As the title of the competition reveals, the sculpture is based on Henrik Ibsen's five-act verse play of the same name, a strange fantasy work itself based on a popular, stranger Norwegian fairy tale - one involving brownies (the elfin kind, not the cookie-selling kind), nixies, "troll-urchins" (a perhaps redundant term), gnomes, fairy kings, dewy dairy maids and a giant worm monster called a Boyg. Ibsen gives good source material.

Combing through the play, Blue Republic discovered that the themes - heroism, pagan versus Christian heritages, and nationalism - were hardly unfamiliar to them as Polish expatriates.

"We read the Ibsen play, studied it first, because that was the theme of the commission," Kudlinski recalls, "but, of course, we already knew some of it, from our own childhoods, and also the nature of the story was not strange to us - it's a very European kind of story, with monsters and mysterious woods. We didn't feel that we were out of place working with this story that Norwegians hold so dear, or that we were in any way appropriating anything."

Nor did the Norwegian judges and Oslo civic authorities, who chose Blue Republic's proposal over more than 200 international submissions. The staggered jury process, boiling the submissions down to six contenders, took over a year to complete.

The result, titled Where the starting point is crazy minimal, the outcome is often highly original, is an eerie, 2.1-by-3.4-metre work of public art that does not immediately register as public art. The family-friendly tone that pervades most civic art enterprises is thankfully not present - if anything, the sculpture probably scares small children. The melting, slithering colossus is neither cute (cuteness is the scourge of too many contemporary public art commissions), nor does it mimic traditional, solemn martial art, the man-on-a-horse school. To be blunt, it's just weird. Wonderfully weird.

Looking more than a little like a half-finished disembowelment frozen in bronze (Smurf blue bronze, granted), the sculpture contains a fiendish, bug-eyed gnome, a satanic, morphing caterpillar monster, and a pair of lizard legs with a giant head stuck on top. Peer Gynt makes an appearance, brandishing a rough stick, but even he appears to be sinking into quicksand, or, perhaps, the burden of his own legacy.

A literal translation of a classic text this sculpture is decidedly not.

"Because it was an international competition, we didn't worry about not being Scandinavian while we were interpreting this very Scandinavian story. We felt it was open to anybody, and so the interpretation was open," Passakas says.

But why blue? And why a cartoonish blue?

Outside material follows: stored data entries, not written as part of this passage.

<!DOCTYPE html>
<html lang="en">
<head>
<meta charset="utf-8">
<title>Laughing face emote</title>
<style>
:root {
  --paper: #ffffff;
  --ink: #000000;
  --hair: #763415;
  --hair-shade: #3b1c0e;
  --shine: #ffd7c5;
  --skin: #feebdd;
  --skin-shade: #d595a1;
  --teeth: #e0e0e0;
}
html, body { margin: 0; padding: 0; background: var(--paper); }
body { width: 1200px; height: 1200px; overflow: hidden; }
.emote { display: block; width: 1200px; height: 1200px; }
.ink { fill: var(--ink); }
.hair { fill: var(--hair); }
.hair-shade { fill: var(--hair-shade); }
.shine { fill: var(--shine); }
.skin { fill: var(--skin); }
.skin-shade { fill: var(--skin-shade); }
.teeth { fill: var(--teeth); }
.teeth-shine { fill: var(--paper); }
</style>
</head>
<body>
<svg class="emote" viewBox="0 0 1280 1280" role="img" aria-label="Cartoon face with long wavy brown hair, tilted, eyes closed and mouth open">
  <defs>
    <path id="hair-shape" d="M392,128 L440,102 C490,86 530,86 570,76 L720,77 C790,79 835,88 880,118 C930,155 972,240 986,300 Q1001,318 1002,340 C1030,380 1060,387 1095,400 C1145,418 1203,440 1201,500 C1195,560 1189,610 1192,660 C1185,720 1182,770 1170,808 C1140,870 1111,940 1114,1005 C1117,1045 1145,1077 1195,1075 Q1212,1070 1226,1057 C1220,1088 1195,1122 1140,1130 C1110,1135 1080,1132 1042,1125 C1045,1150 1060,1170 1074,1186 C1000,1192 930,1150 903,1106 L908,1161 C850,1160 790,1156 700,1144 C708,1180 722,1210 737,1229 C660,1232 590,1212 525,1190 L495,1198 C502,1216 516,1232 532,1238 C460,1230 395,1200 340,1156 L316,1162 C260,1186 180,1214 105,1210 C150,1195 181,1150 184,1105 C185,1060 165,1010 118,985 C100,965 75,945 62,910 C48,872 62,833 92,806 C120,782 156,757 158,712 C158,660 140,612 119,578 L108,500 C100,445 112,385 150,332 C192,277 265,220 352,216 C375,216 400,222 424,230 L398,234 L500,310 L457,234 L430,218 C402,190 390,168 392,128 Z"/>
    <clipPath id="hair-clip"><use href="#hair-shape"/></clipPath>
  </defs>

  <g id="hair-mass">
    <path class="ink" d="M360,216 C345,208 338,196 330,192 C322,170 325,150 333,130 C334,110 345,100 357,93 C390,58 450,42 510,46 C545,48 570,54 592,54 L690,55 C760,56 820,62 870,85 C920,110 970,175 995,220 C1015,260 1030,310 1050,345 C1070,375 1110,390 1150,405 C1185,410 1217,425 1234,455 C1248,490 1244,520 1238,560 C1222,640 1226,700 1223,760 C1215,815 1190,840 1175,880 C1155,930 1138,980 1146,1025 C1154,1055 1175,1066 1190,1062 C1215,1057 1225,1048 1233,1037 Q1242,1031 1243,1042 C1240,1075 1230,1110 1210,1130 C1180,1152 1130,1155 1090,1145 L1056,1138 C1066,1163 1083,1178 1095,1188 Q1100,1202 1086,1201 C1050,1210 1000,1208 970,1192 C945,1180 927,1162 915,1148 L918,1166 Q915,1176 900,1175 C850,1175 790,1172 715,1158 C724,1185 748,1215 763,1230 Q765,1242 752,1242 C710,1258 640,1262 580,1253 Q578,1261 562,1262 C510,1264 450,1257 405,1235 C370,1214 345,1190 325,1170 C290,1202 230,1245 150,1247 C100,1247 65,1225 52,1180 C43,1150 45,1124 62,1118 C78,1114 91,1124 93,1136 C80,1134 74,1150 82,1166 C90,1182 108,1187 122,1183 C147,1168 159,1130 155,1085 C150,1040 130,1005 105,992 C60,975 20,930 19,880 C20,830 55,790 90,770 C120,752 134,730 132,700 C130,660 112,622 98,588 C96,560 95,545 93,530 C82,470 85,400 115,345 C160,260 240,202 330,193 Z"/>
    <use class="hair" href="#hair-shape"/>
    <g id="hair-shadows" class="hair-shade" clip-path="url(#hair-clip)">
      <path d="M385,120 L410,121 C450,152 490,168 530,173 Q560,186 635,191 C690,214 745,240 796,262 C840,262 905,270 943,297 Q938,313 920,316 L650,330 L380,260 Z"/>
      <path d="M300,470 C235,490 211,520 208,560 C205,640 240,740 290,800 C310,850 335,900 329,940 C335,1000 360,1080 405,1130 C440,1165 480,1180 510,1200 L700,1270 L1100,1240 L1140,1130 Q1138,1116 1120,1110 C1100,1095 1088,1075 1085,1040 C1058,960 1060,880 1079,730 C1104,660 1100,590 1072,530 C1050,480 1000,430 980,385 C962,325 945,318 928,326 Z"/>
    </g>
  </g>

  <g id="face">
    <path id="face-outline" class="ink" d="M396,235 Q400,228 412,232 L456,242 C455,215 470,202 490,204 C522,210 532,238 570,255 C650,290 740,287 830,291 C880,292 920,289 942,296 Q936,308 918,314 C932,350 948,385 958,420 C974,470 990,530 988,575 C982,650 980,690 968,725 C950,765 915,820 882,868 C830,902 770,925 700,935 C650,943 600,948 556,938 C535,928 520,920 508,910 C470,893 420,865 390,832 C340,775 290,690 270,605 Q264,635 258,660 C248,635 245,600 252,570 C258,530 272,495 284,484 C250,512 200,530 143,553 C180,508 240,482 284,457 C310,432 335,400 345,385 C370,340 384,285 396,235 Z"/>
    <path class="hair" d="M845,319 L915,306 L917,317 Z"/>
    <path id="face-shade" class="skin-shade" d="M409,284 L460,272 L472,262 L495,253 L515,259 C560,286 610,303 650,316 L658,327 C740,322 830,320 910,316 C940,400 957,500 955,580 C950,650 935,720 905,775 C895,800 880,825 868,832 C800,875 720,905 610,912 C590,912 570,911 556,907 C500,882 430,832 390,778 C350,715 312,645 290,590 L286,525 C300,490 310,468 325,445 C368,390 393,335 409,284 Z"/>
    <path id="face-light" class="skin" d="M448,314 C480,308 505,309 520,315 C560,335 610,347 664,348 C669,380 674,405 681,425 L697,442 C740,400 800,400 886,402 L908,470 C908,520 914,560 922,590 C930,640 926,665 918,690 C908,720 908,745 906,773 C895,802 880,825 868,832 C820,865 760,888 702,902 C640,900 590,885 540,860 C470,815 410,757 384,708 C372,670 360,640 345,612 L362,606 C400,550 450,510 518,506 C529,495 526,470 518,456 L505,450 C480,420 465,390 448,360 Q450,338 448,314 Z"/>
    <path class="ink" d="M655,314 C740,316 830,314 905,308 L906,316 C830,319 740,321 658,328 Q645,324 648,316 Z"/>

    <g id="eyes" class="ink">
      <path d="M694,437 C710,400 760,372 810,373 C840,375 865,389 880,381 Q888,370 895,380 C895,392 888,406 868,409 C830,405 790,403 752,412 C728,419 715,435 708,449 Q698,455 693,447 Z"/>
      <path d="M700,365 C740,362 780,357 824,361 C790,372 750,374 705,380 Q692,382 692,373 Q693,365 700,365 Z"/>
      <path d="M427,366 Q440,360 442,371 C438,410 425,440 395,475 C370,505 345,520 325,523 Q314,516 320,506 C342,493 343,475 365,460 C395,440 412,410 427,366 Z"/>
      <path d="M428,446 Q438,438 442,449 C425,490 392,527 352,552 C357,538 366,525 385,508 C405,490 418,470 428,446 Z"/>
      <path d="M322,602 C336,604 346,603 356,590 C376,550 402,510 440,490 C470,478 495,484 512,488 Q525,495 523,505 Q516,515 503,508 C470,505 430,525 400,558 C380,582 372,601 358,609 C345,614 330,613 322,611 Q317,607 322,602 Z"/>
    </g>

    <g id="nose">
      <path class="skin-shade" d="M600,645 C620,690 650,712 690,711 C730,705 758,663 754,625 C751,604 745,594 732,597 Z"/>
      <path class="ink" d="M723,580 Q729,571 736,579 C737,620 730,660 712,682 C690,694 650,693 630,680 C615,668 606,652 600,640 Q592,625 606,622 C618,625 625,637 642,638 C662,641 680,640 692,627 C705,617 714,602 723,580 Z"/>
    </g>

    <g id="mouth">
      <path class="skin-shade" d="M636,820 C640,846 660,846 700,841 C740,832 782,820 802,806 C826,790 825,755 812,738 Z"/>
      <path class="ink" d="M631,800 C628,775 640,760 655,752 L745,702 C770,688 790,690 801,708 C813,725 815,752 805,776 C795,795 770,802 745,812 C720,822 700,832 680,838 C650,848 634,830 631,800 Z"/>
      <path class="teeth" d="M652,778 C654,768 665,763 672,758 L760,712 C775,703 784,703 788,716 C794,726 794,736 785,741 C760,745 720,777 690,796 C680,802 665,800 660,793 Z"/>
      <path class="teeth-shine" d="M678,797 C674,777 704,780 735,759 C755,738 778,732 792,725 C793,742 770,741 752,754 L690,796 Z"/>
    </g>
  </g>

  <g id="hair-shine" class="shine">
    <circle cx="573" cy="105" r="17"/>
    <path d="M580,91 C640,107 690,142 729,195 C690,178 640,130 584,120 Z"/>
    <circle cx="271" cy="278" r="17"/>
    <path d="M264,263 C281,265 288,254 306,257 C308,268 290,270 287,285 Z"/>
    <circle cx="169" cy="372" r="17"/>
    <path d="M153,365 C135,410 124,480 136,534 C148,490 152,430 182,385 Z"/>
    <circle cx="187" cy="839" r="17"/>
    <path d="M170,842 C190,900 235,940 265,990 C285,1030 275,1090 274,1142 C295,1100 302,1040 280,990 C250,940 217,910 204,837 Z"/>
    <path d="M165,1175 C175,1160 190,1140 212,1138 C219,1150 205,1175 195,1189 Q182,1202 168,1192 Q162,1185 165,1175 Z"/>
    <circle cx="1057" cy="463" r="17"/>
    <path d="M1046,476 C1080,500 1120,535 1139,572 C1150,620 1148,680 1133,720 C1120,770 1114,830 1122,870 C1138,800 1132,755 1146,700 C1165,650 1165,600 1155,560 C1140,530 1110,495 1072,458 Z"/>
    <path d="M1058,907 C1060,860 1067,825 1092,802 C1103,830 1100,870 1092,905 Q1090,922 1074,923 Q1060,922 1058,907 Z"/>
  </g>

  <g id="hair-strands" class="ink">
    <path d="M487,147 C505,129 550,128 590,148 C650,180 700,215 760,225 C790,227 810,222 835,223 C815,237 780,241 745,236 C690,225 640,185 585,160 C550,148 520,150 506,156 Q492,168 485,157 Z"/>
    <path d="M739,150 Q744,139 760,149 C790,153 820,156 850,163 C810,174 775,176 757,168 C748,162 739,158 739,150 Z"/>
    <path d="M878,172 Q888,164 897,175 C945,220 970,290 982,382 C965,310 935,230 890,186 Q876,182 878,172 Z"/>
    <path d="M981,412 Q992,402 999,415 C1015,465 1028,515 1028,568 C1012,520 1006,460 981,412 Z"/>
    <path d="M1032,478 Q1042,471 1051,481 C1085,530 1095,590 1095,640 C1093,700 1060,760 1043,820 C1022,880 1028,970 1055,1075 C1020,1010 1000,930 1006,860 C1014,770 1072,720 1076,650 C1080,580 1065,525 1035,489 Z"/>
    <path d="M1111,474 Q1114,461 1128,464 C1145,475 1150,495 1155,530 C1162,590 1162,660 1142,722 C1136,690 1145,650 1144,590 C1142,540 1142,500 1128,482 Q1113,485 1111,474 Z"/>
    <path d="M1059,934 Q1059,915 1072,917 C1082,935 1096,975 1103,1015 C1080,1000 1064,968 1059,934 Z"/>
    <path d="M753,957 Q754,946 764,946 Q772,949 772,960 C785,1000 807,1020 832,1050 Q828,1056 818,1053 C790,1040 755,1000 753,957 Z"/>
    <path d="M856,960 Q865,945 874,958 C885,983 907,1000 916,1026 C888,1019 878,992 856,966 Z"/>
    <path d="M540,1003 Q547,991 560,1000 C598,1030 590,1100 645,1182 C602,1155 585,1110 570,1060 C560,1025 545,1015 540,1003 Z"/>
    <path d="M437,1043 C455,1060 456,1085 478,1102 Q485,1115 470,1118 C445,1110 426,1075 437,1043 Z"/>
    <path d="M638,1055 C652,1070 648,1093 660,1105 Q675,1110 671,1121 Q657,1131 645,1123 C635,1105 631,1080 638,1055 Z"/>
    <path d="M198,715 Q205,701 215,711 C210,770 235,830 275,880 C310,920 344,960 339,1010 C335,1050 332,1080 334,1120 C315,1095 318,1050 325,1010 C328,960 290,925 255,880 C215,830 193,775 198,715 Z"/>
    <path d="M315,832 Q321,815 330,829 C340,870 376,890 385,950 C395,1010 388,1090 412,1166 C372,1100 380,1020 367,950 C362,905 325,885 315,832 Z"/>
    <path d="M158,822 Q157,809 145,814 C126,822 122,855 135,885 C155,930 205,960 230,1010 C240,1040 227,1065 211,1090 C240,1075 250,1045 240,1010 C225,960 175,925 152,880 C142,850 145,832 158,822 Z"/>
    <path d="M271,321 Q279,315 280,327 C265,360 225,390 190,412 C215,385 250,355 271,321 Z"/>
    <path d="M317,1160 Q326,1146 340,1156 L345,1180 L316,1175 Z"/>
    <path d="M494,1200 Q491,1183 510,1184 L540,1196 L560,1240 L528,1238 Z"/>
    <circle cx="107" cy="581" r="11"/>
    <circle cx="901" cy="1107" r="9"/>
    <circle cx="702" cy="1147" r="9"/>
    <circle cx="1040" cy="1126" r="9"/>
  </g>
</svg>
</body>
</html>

"We had the sculpture cast in bronze, but bronze has so many connotations," Kudlinski says, "you know, town square war memorials. So we painted it, but the blue is not a trademark 'Blue Republic blue' - we wanted a colour that would stand out in the snows of Oslo, that would look striking next to brilliant white, but that was also a Nordic colour, because Peer Gynt is a very Nordic story, and we are Canadians and share that polar world view with the Norwegians."

"Orange or yellow would not have worked, we needed something like ice, like the climate. Also, the blue looks very nice next to the bright green grass that is all around it in the summer, which we didn't really notice until it was installed."

After such a lengthy process, would they do another large public commission?

"Of course!" Passakas exclaims. "The way we work - we think, we talk, we argue, then we make something - it's the same process, big or small. Our work is very different from this commission, but this was a great pleasure, and we just went wild. But I think with this we learned more about how we work as a team, and that's always good, and, more so, how to work with restrictions."

"It's a departure for us," Kudlinski admits, "a figurative work. But how does that fit in our career? Honestly, I don't care! Ha!"

"And the Norwegians treated us like celebrities," Passakas concludes with a wry grin. "Not something Canadian artists get every day."

If you are not going to Norway, Blue Republic will be showing new work at Georgia Scherman Projects in Toronto, from July 8 (